Skip to Main Content
In the conversion to Pb-free electronics, there has been increasing interest in conductive adhesive interconnects, as they combine Pb-free materials with the added benefit of low temperature, processing (Lau et al., 2002). This paper explores the degradation mechanisms and kinetics in adhesively bonded Au-bumped flip chip interconnects. Earlier researchers have suggested that electrical contact is by mechanical interfacial pressure and that stress relaxation of the adhesive material is a major degradation mechanism, since temperature cycling and moisture cycling throughout the life cycle can progressively lower the contact pressure between the contacting parts, resulting in progressive cyclic increase in contact resistance. However, temperature cycling conducted by this group raised questions about the validity of this hypothesis since no such progressive degradation was found under temperature cycling, but overstress failures were found instead at cold temperatures (Haase et al., 2008). The alternate bonding mechanism suggested by this study was metallurgical bonding between the Au bumps by cold-welding In the present paper, experimental results and modeling results showing evidence of this cold welding phenomenon are presented. These results are somewhat novel, as prior examples of low-temperature cold welding are mostly for very thin gold films (Ferguson et al., 1991). The surface roughness of unmated and mated Au bumps is characterized on flip-chip dies, since the amount of surface flattening provides insights into both mechanical interlocking as well as propensity for cold-welding (Taylor et al., 1991). Using techniques developed in related studies (Farley et al., 2008), elastic-plastic, large- deformation finite element modeling with nonlinear contact surfaces is used to further understand and quantify this surface-flattening phenomenon.

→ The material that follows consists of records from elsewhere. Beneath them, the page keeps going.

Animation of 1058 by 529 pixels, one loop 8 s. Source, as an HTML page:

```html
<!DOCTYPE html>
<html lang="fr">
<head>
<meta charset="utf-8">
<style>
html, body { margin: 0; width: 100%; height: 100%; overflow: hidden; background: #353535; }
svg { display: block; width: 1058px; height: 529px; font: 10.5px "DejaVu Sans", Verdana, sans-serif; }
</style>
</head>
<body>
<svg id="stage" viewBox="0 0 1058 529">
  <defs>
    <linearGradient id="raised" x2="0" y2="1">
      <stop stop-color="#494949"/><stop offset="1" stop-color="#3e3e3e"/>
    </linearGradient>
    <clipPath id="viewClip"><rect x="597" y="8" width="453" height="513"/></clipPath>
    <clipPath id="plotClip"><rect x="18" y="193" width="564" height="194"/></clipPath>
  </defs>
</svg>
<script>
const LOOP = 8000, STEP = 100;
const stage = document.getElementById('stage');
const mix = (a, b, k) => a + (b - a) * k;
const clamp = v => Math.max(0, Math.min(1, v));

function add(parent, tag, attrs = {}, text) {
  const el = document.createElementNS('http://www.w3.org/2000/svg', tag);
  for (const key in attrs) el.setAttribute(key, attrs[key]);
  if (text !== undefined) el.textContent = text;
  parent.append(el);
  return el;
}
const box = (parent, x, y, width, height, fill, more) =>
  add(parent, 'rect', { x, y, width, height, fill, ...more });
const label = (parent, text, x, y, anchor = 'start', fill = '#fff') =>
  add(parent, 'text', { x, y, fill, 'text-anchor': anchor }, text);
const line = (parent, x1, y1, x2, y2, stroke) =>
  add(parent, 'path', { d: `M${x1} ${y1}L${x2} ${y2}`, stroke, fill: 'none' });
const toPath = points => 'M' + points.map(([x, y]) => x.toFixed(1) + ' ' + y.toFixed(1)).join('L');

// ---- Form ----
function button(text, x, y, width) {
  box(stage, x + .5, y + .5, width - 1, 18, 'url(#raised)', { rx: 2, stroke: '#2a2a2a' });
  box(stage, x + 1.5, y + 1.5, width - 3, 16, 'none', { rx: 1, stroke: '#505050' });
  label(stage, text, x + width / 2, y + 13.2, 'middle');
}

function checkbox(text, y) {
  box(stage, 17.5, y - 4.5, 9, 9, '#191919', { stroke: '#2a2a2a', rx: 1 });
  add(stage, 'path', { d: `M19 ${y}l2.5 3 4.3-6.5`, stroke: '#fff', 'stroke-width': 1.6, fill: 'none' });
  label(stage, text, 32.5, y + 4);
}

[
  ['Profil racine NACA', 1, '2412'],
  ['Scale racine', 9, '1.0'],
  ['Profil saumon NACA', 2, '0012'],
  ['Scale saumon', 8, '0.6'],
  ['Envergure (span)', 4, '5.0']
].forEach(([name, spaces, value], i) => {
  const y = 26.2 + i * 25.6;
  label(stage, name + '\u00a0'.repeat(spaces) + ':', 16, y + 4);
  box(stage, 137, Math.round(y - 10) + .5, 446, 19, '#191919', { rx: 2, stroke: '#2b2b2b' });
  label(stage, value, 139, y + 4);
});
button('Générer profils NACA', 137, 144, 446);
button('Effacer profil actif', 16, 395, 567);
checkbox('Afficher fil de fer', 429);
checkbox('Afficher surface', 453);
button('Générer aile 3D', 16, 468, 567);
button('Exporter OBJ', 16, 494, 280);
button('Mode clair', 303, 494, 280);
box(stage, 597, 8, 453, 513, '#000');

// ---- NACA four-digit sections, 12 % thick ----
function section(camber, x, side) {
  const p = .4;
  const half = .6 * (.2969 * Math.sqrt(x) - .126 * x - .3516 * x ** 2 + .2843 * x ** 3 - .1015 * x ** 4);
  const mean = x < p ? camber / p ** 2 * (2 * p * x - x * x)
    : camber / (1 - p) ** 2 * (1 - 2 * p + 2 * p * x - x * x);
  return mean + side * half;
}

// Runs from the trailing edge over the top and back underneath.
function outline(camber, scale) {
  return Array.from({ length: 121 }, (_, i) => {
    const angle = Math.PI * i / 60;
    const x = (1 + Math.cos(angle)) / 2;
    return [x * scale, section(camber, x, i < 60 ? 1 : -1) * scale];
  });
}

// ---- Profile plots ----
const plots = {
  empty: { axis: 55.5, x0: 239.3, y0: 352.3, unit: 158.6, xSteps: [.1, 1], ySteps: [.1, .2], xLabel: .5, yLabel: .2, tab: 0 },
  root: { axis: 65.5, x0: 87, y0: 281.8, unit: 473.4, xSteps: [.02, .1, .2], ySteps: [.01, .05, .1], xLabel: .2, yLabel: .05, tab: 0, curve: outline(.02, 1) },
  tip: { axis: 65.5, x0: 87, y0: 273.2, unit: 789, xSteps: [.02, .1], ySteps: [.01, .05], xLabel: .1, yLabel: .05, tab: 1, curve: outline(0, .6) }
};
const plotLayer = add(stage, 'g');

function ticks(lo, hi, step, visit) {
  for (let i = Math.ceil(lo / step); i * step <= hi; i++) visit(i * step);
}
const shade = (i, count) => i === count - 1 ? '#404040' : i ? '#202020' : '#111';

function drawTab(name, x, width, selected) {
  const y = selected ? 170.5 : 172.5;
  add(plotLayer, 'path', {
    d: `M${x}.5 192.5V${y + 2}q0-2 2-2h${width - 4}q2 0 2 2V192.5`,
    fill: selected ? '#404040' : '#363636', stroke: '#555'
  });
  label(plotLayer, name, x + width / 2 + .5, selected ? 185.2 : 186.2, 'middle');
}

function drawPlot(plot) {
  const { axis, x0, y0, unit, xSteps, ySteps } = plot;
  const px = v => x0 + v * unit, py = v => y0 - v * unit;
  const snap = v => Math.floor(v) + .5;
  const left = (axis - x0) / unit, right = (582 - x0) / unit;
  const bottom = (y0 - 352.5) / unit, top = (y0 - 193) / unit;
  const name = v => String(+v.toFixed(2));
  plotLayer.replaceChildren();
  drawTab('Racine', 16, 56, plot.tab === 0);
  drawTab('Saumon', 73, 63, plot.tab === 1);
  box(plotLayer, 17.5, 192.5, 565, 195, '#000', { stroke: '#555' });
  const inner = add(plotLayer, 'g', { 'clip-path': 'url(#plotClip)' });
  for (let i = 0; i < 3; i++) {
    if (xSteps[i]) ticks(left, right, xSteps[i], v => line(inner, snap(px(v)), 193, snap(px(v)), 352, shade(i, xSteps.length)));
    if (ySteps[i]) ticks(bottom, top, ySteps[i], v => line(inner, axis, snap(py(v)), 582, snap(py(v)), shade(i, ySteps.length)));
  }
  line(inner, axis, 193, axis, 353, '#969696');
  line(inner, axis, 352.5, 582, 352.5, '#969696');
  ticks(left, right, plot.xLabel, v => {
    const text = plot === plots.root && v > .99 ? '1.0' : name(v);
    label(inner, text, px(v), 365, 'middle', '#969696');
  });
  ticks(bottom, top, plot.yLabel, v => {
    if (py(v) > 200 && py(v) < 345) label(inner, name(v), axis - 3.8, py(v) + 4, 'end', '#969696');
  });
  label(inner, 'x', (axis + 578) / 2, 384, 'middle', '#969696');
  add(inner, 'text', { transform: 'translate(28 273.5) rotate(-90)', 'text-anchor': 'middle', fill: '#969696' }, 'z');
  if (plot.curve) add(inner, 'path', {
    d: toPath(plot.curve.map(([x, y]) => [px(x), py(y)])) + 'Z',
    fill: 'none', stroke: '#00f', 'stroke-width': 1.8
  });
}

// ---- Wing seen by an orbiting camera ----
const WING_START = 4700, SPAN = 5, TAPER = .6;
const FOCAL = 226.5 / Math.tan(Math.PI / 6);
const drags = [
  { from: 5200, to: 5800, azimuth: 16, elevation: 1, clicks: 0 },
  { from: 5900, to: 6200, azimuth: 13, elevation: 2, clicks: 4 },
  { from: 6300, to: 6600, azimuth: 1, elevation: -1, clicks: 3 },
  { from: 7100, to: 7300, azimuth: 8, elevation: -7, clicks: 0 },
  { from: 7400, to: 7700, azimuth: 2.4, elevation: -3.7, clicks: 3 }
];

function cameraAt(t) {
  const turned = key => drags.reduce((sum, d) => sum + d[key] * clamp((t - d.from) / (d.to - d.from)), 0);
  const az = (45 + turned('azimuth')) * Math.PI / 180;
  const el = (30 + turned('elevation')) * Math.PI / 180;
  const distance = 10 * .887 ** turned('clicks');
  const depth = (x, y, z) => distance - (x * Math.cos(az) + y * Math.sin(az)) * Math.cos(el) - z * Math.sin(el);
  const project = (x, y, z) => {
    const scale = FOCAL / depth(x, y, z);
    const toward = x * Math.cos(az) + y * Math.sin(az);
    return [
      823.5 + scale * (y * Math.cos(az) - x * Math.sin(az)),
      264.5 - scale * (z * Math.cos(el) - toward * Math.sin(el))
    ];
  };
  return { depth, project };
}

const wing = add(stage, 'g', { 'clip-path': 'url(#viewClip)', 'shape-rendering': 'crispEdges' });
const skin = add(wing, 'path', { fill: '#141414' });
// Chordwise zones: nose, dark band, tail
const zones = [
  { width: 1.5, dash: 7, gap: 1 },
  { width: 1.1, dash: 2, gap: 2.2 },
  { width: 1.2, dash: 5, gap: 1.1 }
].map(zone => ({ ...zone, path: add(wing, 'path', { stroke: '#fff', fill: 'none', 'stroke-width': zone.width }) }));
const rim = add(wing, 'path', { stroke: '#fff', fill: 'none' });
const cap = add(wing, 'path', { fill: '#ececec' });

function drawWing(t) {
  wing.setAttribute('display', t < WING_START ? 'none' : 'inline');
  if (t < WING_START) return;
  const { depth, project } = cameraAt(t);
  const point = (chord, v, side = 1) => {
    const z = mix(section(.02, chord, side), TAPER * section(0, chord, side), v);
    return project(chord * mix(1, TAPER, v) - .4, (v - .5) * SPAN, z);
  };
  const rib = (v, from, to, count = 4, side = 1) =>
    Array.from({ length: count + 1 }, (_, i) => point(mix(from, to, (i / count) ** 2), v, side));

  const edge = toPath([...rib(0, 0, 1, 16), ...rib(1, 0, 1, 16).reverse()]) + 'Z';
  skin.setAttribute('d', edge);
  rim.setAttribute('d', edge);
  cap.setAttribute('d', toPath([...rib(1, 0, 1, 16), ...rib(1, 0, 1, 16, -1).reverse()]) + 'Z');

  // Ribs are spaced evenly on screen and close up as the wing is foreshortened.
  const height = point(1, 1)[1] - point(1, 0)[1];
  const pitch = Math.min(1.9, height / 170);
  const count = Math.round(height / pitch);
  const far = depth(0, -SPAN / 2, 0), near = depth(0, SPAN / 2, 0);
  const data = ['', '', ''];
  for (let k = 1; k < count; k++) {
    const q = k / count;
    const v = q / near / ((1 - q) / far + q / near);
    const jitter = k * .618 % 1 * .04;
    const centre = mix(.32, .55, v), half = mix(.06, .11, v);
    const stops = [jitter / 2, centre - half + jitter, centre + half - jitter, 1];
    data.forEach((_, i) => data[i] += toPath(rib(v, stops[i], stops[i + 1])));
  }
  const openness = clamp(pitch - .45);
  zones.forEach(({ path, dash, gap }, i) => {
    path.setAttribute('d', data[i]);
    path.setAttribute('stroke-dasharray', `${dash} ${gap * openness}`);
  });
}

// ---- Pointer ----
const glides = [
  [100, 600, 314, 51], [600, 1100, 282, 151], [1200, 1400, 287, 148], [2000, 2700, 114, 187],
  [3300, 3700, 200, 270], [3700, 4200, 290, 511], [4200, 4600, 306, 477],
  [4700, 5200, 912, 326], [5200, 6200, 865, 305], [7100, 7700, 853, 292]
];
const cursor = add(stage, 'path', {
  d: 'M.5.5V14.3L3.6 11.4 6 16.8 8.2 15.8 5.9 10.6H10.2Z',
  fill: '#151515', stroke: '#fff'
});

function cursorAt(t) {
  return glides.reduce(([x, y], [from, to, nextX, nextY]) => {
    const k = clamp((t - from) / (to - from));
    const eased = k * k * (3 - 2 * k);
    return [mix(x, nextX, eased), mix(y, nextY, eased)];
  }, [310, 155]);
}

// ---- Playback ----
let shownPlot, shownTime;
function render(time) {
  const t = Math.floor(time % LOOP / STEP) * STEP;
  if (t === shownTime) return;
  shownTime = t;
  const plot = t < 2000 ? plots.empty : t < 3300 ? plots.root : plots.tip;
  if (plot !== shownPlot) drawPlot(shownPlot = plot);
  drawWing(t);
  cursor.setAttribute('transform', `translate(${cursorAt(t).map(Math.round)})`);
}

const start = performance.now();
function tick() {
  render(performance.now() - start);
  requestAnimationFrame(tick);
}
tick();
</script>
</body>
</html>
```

The consequences that these bonding mechanisms have on the robustness of the adhesive interconnect and how this affects the - failure modeling approach are discussed.